When an explosion went off in the parking lot of a Plantation strip mall, passersby thought a bomb had gone off.
“I’m shaking like a leaf,” said one woman, who was working at a nearby Publix when the explosion occurred on the morning of July 6. “I just ran the heck out of there because the manager said, ‘Get out! Get out!’ ”
The woman’s reaction was among the dozens of 911 calls that Plantation police received that day and released on Tuesday. The calls shed light on the depth of the blast, which injured 23 people and affected 16 businesses in a strip center across from the Fountains, one of the busiest shopping malls in Broward County, at University Drive near Peters Road.
One of the callers reported that a man’s leg had been blown off in the parking lot.

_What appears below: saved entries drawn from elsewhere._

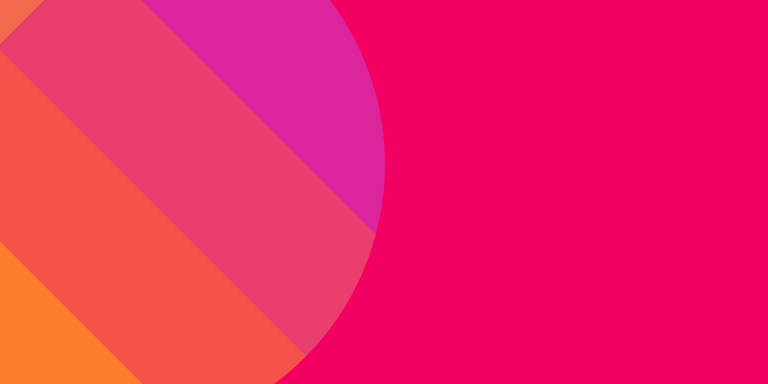
Write a WebGL 2 fragment shader that draws this background.

```glsl
#version 300 es
precision highp float;
// Flat disc cut into diagonal colour bands on a vivid crimson field.

#define DISC_CENTER vec2(0.2917, 0.572)
#define DISC_RADIUS 0.7107
#define BAND_START 0.371
#define BAND_STEP 0.4987
#define CORNER_OFFSET 0.8854

uniform vec2 u_resolution;
out vec4 fragColor;

const vec3 CRIMSON = vec3(0.953, 0.0, 0.388);
const vec3 APRICOT = vec3(0.953, 0.42, 0.298);
const vec3 BANDS[4] = vec3[4](
    vec3(0.984, 0.486, 0.161),  // orange
    vec3(0.965, 0.318, 0.290),  // coral
    vec3(0.918, 0.243, 0.435),  // rose
    vec3(0.863, 0.145, 0.612)); // magenta

// Smooth coverage of the region where a signed distance is positive.
float coverage(float dist) {
    return clamp(dist * u_resolution.y + 0.5, 0.0, 1.0);
}

// Signed distance to the line dot(p, direction) = offset.
float halfPlane(vec2 p, vec2 direction, float offset) {
    return (dot(p, direction) - offset) / length(direction);
}

void main() {
    // Canvas height is one unit.
    vec2 p = gl_FragCoord.xy / u_resolution.y;

    // Equal diagonal bands, with a crossing corner beneath the rose edge.
    vec3 bandColor = BANDS[0];
    for (int i = 1; i < 4; i++) {
        float offset = BAND_START + BAND_STEP * float(i - 1);
        vec3 layer = BANDS[i];
        if (i == 2) {
            float corner = halfPlane(p, vec2(-1.0, 1.0), CORNER_OFFSET);
            layer = mix(layer, APRICOT, coverage(corner));
        }
        bandColor = mix(bandColor, layer, coverage(halfPlane(p, vec2(1.0), offset)));
    }

    // Clip the bands to the disc.
    float disc = DISC_RADIUS - distance(p, DISC_CENTER);
    fragColor = vec4(mix(CRIMSON, bandColor, coverage(disc)), 1.0);
}
```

“He looks like he’s passing out,” she said.
Those who weren’t injured just tried to flee the scene.
“Get in your cars! Get out!” another caller said to others in the parking lot.

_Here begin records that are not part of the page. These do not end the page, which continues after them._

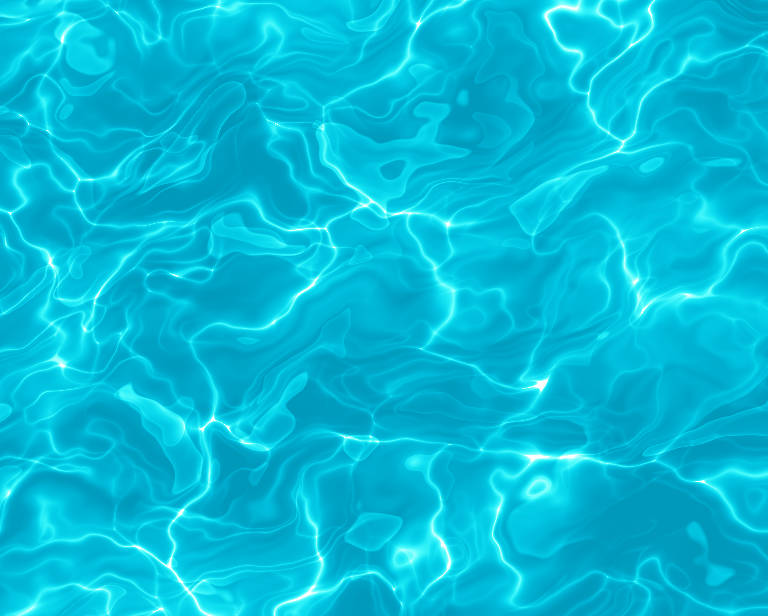
Write a Shadertoy shader that draws this texture.

```glsl
// Sunlit turquoise pool water with a web of rippling caustic light.

vec2 hash2(vec2 p) {
    p = vec2(dot(p, vec2(127.1, 311.7)), dot(p, vec2(269.5, 183.3)));
    return fract(sin(p) * 43758.5453);
}

float cornerSlope(vec2 cell, vec2 corner, vec2 f) {
    return dot(2.0 * hash2(cell + corner) - 1.0, f - corner);
}

// Gradient noise, centred on zero
float noise(vec2 p) {
    vec2 i = floor(p), f = fract(p);
    vec2 u = f * f * f * (f * (f * 6.0 - 15.0) + 10.0);
    float low = mix(cornerSlope(i, vec2(0, 0), f), cornerSlope(i, vec2(1, 0), f), u.x);
    float high = mix(cornerSlope(i, vec2(0, 1), f), cornerSlope(i, vec2(1, 1), f), u.x);
    return mix(low, high, u.y);
}

vec2 warp(vec2 p) {
    return vec2(noise(p + 3.1), noise(p + 41.7));
}

// Random areas where a layer of light is present
float patches(vec2 p) {
    return smoothstep(-0.15, 0.3, noise(p));
}

// Cell borders: x = glow summed over borders (peaks at nodes), y = border distance
vec2 network(vec2 p, float width) {
    vec2 cell = floor(p), f = fract(p), nearCell = vec2(0), nearest = vec2(0);
    float best = 9.0;
    for (int y = -1; y <= 1; y++)
    for (int x = -1; x <= 1; x++) {
        vec2 g = vec2(x, y);
        vec2 r = g + hash2(cell + g) - f;
        if (dot(r, r) < best) {
            best = dot(r, r);
            nearest = r;
            nearCell = g;
        }
    }
    float glow = 0.0, border = 9.0;
    for (int y = -2; y <= 2; y++)
    for (int x = -2; x <= 2; x++) {
        if (x == 0 && y == 0) continue;
        vec2 g = nearCell + vec2(x, y);
        vec2 r = g + hash2(cell + g) - f;
        float d = dot(0.5 * (nearest + r), normalize(r - nearest));
        glow += exp(-d / width);
        border = min(border, d);
    }
    return vec2(glow, border);
}

// Folded light: crisp bright outer edge, slow fade inwards
float fold(float n, float level, float fade) {
    float depth = n - level, inside = max(depth, 0.0);
    return smoothstep(0.0, 0.018, depth) * (0.5 * exp(-inside * fade) + 0.7 * exp(-inside * 45.0));
}

// Thin thread of light along the zero line of a noise
float thread(float n, float width) {
    return exp(-abs(n) / width);
}

void mainImage(out vec4 fragColor, in vec2 fragCoord) {
    vec2 uv = fragCoord / iResolution.xy;
    vec2 p = fragCoord / iResolution.y;

    // Ripples lean up to the right and are longer than tall
    vec2 flow = mat2(0.94, -0.34, 0.34, 0.94) * p;
    vec2 q = flow * vec2(3.5, 4.8) + 12.0;
    q += 1.0 * warp(q * 0.9) + 0.4 * warp(q * 2.3) + 0.1 * warp(q * 6.0);
    float leftward = smoothstep(0.8, 0.05, uv.x + 0.5 * noise(p * 3.0 + 9.0));

    // Broad shading and fine drawn-out streaks
    float light = 0.11 + 0.42 * noise(p * 2.3 + 5.0) + 0.3 * noise(q * 0.9 + 15.0);
    light += 0.22 * noise(vec2(q.x * 0.8, q.y * 3.5) + 1.5 * warp(q * 0.7));
    light += 0.18 * noise(vec2(q.x * 2.0, q.y * 10.0) + 2.5 * warp(q));
    light = max(light, 0.03 + 0.3 * light);

    // Large caustic web with uneven strength and glinting nodes
    float strength = smoothstep(-0.35, 0.3, noise(p * 3.7 + 20.0));
    float width = 0.014 + 0.026 * smoothstep(-0.1, 0.4, noise(p * 4.6 + 60.0));
    vec2 web = network(q, width);
    light += 1.0 * strength * (1.0 - exp(-web.x * 0.9));
    light += 0.22 * strength * exp(-web.y * 9.0);
    light += 0.6 * strength * smoothstep(1.1, 1.8, web.x);

    // Finer web, gathered towards the left
    vec2 fineWeb = network(q * 2.0 + 0.5 * warp(q * 2.0) + 30.0, 0.04);
    float fineStrength = (0.25 + 0.75 * leftward) * patches(p * 6.0 + 80.0);
    light += 0.8 * fineStrength * (1.0 - exp(-fineWeb.x * 0.8));
    light += 0.4 * fineStrength * smoothstep(1.2, 1.8, fineWeb.x);

    // Wandering threads, doubled beside the web and dense on the left
    float strand = noise(q * vec2(1.2, 1.7) + 90.0);
    light += 0.42 * thread(strand - 0.06, 0.02) * patches(p * 4.0 + 7.0);
    light += 0.3 * thread(strand + 0.07, 0.022) * patches(p * 5.0 + 27.0);
    float curl = noise(q * vec2(2.4, 3.6) + 110.0);
    light += 0.48 * thread(curl, 0.032) * patches(p * 5.5 + 47.0) * (0.35 + 0.65 * leftward);

    // Folded sheets and small lens-shaped patches
    float sheet = noise(q * 0.8 + 50.0) + 0.12 * noise(q * 2.5);
    light += 0.36 * fold(sheet, 0.1, 11.0) * patches(p * 5.0 + 33.0);
    light += 0.4 * fold(noise(q * vec2(1.1, 1.6) + 70.0), 0.27, 5.0);
    light += 0.3 * fold(noise(q * vec2(2.2, 3.0) + 130.0), 0.25, 8.0) * (0.5 + 0.5 * leftward);

    // Contrast with softened highlights
    light = 1.38 * light - 0.045;
    light = clamp(light - 0.35 * max(light - 0.8, 0.0), 0.0, 1.4);

    // Deep teal to cyan to white
    vec3 colour = vec3(0.42 * pow(light, 5.0),
                       0.60 + 0.40 * light,
                       0.73 + 0.42 * light - 0.16 * light * light);
    fragColor = vec4(min(colour, vec3(1.0, 0.995, 0.99)), 1.0);
}
```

Most were just calling to ask what happened, having heard the boom, watched the metal debris fly through the air and seen a “huge plume of smoke” billow along University Drive.
Inundated with calls, responders were forced to push each caller off the phone who was not injured or did not have additional information.
“Everybody felt it in the city,” a responder told one caller. “I gotta run.”
Responders asked those who first called whether they had seen where the explosion came from. Most did not know; one said a restaurant “on the corner” had gas tanks that exploded. Another identified it as a pizza oven, and said he could smell gas.
But fire rescue officials have walked back initial reports that said it was a gas leak at Pizzafire, the business most decimated by the blast. They have said they are still investigating.
TECO Peoples Gas technicians said in a statement on the day of the explosion that they “found no natural gas leaks” in their system, although firefighters did report a ruptured natural gas pipe. Tenants of nearby buildings also said they smelled a strong gas odor. One individual even called TECO moments before the explosion.
Officials have yet to release what caused the explosion, however.
After the explosion, businesses and victims have devised different ways to recover.
The city of Plantation organized a crisis-intervention event to offer services for people affected by the blast, which includes helping workers file for unemployment or move businesses to different locations. Other businesses, including Pho Brothers, a Vietnamese restaurant, and Great Clips, a hair salon, have started fundraisers of their own.
Five victims have hired attorney William Lewis, of the Florida law firm Morgan & Morgan, to seek compensation for their injuries.
Lawsuits have not been filled and the law firm is still investigating what happened, said Rene Rocha, an attorney with Morgan & Morgan.